-------- RECORD EXTRACTS
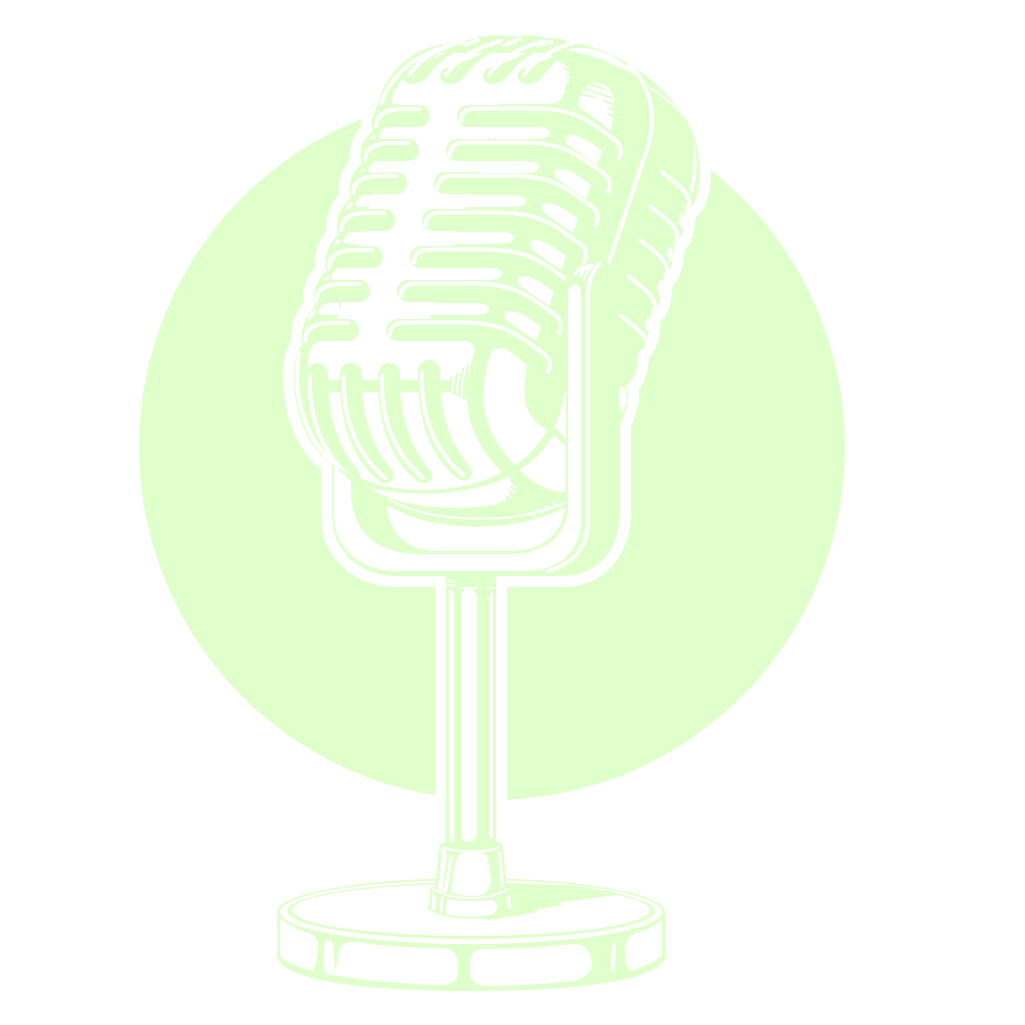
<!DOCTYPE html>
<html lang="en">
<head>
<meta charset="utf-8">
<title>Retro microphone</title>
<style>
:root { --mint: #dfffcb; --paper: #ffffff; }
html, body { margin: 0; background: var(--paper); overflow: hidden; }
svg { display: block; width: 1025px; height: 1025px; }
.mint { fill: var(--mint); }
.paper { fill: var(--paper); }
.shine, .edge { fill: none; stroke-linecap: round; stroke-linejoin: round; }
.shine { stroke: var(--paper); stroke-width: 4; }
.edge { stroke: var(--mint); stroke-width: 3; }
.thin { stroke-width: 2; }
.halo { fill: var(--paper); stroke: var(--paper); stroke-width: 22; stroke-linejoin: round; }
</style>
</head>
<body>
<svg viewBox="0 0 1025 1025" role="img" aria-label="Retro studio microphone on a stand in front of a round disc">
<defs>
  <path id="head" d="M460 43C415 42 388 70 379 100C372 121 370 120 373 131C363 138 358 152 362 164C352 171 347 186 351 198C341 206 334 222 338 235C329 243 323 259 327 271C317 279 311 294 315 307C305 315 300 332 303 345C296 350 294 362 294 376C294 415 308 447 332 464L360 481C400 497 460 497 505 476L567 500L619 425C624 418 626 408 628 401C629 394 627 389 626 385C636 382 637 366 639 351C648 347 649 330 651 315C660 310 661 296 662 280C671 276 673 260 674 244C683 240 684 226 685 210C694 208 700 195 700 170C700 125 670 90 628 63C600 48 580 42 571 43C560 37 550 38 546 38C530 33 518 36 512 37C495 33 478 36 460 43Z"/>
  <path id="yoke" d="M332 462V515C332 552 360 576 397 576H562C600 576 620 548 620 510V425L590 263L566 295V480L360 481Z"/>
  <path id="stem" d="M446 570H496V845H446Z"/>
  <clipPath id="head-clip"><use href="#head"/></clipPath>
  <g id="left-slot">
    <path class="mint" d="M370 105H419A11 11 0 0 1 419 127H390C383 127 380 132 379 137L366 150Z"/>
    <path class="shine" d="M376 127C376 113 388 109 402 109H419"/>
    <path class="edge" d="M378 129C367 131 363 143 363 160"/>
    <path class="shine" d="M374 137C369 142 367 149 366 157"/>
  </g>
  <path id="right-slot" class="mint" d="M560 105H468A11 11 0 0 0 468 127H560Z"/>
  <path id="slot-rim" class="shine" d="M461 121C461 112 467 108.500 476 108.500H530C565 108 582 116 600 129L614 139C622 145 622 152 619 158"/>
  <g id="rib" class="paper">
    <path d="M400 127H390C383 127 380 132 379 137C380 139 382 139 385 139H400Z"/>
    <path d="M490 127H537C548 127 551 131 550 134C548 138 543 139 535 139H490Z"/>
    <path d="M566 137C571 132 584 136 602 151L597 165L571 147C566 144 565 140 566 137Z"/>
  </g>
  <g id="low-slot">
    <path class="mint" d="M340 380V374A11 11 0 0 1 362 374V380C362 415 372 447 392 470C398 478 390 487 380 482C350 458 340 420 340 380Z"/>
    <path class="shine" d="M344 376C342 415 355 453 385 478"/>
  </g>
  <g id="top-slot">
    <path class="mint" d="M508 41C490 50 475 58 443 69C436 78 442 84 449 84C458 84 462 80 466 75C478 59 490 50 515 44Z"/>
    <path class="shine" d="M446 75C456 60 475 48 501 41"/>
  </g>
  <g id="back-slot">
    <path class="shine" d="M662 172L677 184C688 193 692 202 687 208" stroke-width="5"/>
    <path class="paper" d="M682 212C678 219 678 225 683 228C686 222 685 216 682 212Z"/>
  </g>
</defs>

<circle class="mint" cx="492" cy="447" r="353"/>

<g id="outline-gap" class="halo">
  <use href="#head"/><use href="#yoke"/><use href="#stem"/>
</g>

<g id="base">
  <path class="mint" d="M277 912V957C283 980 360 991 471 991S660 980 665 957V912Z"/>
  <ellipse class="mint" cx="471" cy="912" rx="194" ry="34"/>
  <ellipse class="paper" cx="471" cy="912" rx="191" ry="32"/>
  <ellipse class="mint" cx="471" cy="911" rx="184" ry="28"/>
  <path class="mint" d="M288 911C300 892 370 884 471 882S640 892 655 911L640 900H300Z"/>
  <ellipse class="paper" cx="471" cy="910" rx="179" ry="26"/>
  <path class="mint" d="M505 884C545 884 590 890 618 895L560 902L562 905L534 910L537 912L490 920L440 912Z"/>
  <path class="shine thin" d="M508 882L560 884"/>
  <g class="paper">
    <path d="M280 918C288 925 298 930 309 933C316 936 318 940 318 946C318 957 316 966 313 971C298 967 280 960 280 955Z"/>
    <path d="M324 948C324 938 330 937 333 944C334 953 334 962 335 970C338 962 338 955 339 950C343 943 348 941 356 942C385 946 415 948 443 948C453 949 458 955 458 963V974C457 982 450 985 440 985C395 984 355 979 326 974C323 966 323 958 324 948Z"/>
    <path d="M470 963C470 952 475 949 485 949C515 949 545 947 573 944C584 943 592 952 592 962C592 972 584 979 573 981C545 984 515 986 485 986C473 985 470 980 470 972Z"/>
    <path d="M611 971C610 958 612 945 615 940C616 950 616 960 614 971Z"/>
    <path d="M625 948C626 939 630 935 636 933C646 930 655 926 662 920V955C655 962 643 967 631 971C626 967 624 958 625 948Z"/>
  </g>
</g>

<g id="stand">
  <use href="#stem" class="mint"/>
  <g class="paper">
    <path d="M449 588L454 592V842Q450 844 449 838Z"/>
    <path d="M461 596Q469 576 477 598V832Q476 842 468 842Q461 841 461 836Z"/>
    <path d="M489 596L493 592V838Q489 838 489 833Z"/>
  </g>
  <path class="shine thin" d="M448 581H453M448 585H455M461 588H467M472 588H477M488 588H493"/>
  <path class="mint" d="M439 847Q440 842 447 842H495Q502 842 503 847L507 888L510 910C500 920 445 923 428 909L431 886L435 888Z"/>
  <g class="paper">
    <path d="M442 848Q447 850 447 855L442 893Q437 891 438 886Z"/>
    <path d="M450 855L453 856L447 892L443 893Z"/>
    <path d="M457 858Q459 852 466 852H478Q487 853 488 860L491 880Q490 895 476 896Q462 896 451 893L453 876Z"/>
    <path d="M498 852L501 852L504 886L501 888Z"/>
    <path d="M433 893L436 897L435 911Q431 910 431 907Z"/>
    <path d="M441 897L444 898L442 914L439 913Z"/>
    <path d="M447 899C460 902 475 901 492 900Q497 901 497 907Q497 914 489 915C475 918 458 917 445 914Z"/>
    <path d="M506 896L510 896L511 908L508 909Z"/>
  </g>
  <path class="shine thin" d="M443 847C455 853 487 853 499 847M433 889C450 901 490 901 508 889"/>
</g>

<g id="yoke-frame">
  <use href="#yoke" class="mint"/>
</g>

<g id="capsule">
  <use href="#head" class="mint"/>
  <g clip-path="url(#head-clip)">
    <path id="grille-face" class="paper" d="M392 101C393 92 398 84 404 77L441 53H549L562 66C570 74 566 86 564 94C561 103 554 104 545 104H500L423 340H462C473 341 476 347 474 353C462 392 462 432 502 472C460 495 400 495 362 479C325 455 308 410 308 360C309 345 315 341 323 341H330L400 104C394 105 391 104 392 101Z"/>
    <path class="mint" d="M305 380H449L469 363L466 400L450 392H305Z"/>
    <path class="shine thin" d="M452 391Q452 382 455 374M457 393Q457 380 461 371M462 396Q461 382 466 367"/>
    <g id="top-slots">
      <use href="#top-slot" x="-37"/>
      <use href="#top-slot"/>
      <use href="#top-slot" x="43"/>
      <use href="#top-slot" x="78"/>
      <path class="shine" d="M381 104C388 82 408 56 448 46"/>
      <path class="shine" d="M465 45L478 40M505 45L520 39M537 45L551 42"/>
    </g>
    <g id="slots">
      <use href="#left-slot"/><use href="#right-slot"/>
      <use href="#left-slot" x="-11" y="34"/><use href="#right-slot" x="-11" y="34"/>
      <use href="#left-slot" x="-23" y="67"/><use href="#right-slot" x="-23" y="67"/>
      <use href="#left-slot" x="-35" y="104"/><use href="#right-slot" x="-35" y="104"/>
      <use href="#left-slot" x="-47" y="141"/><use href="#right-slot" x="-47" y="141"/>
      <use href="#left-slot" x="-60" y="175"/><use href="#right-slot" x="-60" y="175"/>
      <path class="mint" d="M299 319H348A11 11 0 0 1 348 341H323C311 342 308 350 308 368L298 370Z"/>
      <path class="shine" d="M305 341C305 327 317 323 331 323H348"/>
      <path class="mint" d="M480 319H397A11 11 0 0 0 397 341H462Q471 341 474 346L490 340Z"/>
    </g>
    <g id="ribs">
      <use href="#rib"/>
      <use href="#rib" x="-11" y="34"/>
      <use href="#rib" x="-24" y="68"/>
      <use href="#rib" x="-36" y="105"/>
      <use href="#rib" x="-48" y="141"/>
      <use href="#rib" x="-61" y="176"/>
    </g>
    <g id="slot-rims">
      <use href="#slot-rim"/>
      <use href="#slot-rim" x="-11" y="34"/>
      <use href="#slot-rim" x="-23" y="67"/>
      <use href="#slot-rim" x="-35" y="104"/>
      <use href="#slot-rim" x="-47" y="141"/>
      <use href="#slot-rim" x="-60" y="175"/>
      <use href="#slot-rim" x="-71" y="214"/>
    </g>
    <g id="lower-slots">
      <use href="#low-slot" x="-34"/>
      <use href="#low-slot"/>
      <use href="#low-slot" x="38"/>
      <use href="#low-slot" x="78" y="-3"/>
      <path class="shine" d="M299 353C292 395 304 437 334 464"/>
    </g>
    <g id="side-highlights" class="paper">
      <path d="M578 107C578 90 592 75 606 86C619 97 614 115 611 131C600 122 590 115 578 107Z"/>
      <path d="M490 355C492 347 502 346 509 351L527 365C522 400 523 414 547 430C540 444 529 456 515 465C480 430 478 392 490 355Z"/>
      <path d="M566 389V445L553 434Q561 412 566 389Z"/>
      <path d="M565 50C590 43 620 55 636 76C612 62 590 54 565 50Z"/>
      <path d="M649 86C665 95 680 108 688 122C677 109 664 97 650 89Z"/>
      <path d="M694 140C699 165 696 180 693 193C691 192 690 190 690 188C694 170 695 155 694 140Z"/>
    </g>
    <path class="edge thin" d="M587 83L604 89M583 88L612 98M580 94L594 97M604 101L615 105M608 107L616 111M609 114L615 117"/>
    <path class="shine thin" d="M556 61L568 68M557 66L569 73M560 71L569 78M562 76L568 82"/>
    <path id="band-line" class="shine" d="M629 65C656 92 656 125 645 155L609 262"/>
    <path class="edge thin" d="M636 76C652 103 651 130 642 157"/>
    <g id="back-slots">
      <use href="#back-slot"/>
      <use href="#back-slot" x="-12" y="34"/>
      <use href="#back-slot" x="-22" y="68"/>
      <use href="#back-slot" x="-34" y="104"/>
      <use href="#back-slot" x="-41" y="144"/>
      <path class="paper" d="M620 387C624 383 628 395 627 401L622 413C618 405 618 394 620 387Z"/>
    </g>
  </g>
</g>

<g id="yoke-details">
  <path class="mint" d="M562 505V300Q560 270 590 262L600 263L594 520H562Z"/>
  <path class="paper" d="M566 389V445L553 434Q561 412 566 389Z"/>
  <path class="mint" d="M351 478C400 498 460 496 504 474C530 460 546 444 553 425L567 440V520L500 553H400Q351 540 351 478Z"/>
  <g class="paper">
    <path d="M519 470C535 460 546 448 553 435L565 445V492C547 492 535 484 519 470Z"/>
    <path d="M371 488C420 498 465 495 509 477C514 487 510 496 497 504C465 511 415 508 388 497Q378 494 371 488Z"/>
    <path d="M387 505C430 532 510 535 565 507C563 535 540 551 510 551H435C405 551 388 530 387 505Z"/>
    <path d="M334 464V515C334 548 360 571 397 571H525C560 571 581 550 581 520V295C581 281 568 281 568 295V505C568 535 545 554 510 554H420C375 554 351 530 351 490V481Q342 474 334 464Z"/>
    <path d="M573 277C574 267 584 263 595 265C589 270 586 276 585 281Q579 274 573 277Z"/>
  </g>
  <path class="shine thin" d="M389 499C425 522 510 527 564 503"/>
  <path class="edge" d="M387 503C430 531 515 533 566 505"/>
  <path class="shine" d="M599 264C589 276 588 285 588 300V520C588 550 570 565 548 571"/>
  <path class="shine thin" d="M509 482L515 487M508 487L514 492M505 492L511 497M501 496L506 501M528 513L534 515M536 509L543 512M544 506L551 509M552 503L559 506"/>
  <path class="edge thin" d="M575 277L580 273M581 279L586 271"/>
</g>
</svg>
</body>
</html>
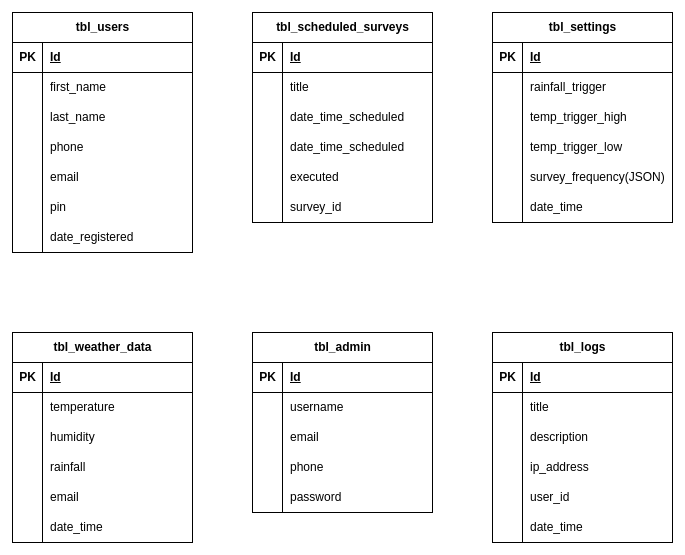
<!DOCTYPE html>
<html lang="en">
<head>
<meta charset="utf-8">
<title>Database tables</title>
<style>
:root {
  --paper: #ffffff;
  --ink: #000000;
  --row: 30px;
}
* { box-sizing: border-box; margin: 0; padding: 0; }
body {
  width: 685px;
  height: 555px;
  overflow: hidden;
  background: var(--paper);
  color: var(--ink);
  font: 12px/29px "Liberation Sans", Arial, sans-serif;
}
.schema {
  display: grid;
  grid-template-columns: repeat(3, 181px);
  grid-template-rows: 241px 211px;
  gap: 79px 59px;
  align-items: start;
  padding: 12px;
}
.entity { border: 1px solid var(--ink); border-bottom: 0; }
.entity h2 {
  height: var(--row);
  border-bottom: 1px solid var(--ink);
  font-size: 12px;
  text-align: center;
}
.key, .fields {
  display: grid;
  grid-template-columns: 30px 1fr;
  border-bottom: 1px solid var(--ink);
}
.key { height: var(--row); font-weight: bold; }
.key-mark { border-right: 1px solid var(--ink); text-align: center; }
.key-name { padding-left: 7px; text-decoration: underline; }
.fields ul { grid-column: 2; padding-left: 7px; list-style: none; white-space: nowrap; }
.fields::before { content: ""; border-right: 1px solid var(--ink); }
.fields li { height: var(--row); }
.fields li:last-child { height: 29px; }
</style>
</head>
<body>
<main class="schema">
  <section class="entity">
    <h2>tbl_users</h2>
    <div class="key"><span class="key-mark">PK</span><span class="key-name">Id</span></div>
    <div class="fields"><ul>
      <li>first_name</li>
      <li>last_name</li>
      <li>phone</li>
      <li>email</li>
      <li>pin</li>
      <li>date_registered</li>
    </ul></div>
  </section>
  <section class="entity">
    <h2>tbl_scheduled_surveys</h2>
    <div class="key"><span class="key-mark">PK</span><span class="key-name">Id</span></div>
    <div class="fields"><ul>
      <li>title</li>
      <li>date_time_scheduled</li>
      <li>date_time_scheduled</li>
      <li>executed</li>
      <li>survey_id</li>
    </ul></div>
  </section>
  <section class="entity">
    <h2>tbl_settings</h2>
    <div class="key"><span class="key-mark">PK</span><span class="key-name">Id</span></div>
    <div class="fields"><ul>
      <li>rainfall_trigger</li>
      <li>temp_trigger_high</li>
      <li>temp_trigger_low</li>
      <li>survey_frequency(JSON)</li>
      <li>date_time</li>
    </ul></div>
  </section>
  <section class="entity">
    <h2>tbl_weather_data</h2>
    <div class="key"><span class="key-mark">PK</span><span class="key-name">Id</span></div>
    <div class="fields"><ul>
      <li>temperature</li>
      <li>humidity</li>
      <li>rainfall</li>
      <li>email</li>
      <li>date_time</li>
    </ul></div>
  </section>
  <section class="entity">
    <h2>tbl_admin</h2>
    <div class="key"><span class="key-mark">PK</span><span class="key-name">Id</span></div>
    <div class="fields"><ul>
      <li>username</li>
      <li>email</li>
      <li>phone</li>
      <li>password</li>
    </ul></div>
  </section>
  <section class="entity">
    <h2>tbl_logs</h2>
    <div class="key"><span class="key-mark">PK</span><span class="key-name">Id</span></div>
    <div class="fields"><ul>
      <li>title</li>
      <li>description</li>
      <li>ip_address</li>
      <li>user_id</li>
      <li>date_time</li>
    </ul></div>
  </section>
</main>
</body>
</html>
----------------
HOW TO COMPLETE THIS TASK:
Show each line from the material above where the string "padding" can be found.

SOLUTION FOR THIS EXERCISE:
* { box-sizing: border-box; margin: 0; padding: 0; }
  padding: 12px;
.key-name { padding-left: 7px; text-decoration: underline; }
.fields ul { grid-column: 2; padding-left: 7px; list-style: none; white-space: nowrap; }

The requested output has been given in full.